__Dataset items__:
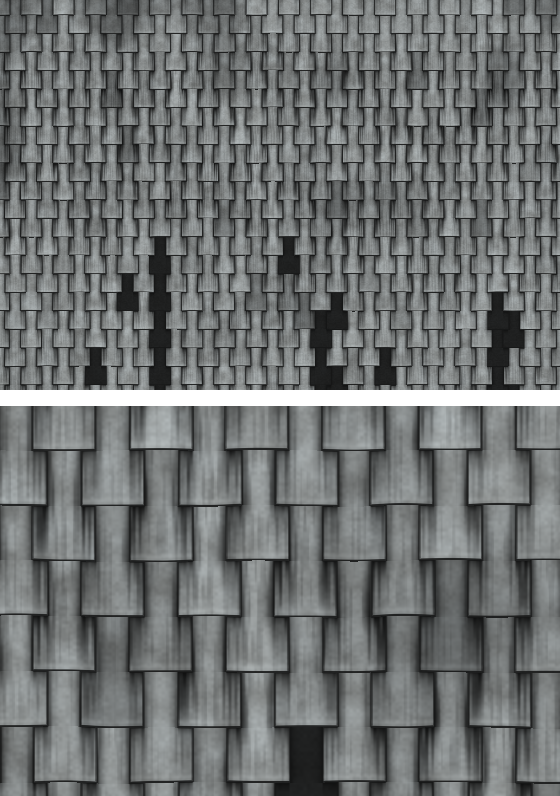
Top, the full canvas; bottom, a detail of the centre.
Give the GLSL for this texture, as a WebGL 1 fragment shader.

```glsl
precision highp float;
// Weathered grey wall of overlapping shingles: 17.4 across, 21 staggered rows.
// Each tile shows a narrow neck between two tiles above and a wide foot below;
// noise adds cloudy patina and drip stains, and a few tiles are missing.
uniform vec2 u_resolution;

float hash(vec2 p) {
  return fract(sin(dot(p, vec2(127.1, 311.7))) * 43758.545);
}

float noise(vec2 p) {
  vec2 i = floor(p), f = fract(p);
  f = f * f * (3.0 - 2.0 * f);
  return mix(mix(hash(i), hash(i + vec2(1.0, 0.0)), f.x),
             mix(hash(i + vec2(0.0, 1.0)), hash(i + 1.0), f.x), f.y);
}

float fbm(vec2 p) {
  float sum = 0.0, amp = 0.53;
  for (int i = 0; i < 4; i++) {
    sum += amp * noise(p);
    p = p * 2.1 + 7.3;
    amp *= 0.5;
  }
  return sum;
}

// 1.0 where a tile has fallen off: vertical clusters plus a sparse lattice
float missing(vec2 tile) {
  float c = tile.x, row = tile.y;
  float d = mod(c - 2.3, 5.4) - 2.7;
  bool cluster = abs(d) < 0.45 && c > 3.0
              && row > 13.5 + 3.0 * step(6.0, c)
              && (abs(row - 19.5) > 1.0 || d < 0.05);
  bool stray = row > 13.5 && mod(row, 2.0) < 0.5
            && abs(mod(c + 2.5 * row, 9.0) - 8.0) < 0.25
            && abs(abs(c - 7.5) - 3.0) < 2.0;
  return (cluster || stray) ? 1.0 : 0.0;
}

void main() {
  // Canvas heights, measured down from the top left
  vec2 q = vec2(gl_FragCoord.x, u_resolution.y - gl_FragCoord.y) / u_resolution.y;
  float px = 1.0 / u_resolution.y;
  vec2 pitch = vec2(0.0825, 0.0474);
  vec2 g = (q + vec2(0.0023, 0.0081)) / pitch;
  g.y += 0.05 * (noise(g * vec2(2.0, 0.7)) - 0.5);

  // Staggered grid: a wide foot in each cell, a neck of the next row in the gap
  float row = floor(g.y), v = fract(g.y);
  float stagger = 0.5 * mod(row, 2.0);
  float col = floor(g.x - stagger + 0.5) + stagger;
  float u = g.x - col;
  float side = abs(u + 0.022 * (hash(vec2(col, row)) - 0.5)) - 0.325;
  bool foot = side < 0.0;
  float toward = u < 0.0 ? -0.5 : 0.5;
  vec2 tile = foot ? vec2(col, row) : vec2(col + toward, row + 1.0);
  float s = foot ? u : u - toward;
  float t = foot ? 1.0 + v : v;
  float seed = hash(tile + 3.7);

  // Cloudy metal, varied from tile to tile
  float cloud = fbm(g * vec2(3.2, 2.2) + seed * 40.0);
  float grain = noise(q * 330.0);
  float tone = 0.585 + 0.09 * (seed - 0.5) + 0.24 * (cloud - 0.5)
             + 0.05 * (grain - 0.5);
  tone *= 1.0 - 0.26 * smoothstep(0.5, 0.8, noise(q * vec2(7.0, 5.0) + 2.0))
              * (1.0 - smoothstep(0.4, 0.65, q.y));
  tone *= 1.0 - 0.24 * step(0.955, hash(tile + 9.1));

  // Drip stains: dark flanks that spread inwards on the neck and fade on the foot
  float wear = mix(0.4, 1.0, smoothstep(0.02, 0.2, q.y))
             * (1.0 - 0.25 * smoothstep(0.55, 0.8, q.y))
             * (0.65 + 0.6 * hash(tile + 5.3));
  float streak = noise(vec2(s * 32.0 + seed * 90.0, t * 1.3));
  float flank = smoothstep(0.05, 0.2, abs(s) - 0.06 * max(t - 1.0, 0.0));
  float fade = t < 1.0 ? 0.55 + 0.45 * t : 1.0 - 0.72 * (t - 1.0);
  tone *= 1.0 - min(0.75, 0.52 * wear * flank * fade * (0.4 + 1.1 * streak));
  tone *= 1.0 - 0.12 * wear * smoothstep(0.4, 0.9, streak);

  // Exposed backing where a tile is gone
  float gone = missing(tile);
  float backing = 0.125 + 0.025 * (cloud - 0.5) + 0.02 * (grain - 0.5);
  tone = mix(tone, backing, gone);

  // Shadows beside and below the overlapping feet
  float sideDist = abs(side) * pitch.x;
  float overhang = foot ? smoothstep(0.16, 0.185, abs(s)) : 0.0;
  float shade = foot ? 0.55 * overhang * exp(-v * 9.0)
                     : 0.42 * exp(-sideDist / 0.0035);
  tone *= 1.0 - shade;

  // Thin side seams and heavier bottom lips
  float seam = 1.0 - smoothstep(0.0004, 0.0011 + px * 0.6, sideDist);
  float lip = foot ? 1.0 - smoothstep(0.001, 0.0016 + px * 0.6, (1.0 - v) * pitch.y) : 0.0;
  float under = overhang * (1.0 - smoothstep(0.0, 0.0006 + px * 0.6, v * pitch.y));
  float line = max(0.68 * seam, 0.9 * max(lip, under));
  tone = mix(tone, 0.09, line);

  // Bright worn rim just above the lip
  float rim = foot ? smoothstep(0.82, 0.9, v) * (1.0 - smoothstep(0.9, 0.95, v)) : 0.0;
  tone += 0.035 * rim * (1.0 - gone);

  // Faint cool patina
  vec3 patina = mix(vec3(0.985, 1.005, 0.995), vec3(0.96, 1.0, 1.01), cloud);
  gl_FragColor = vec4(clamp(tone * patina, 0.0, 1.0), 1.0);
}
```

__What is expected__:
Among the lines above, count those that include the word "pitch". Give only the result.

__Task result__:
5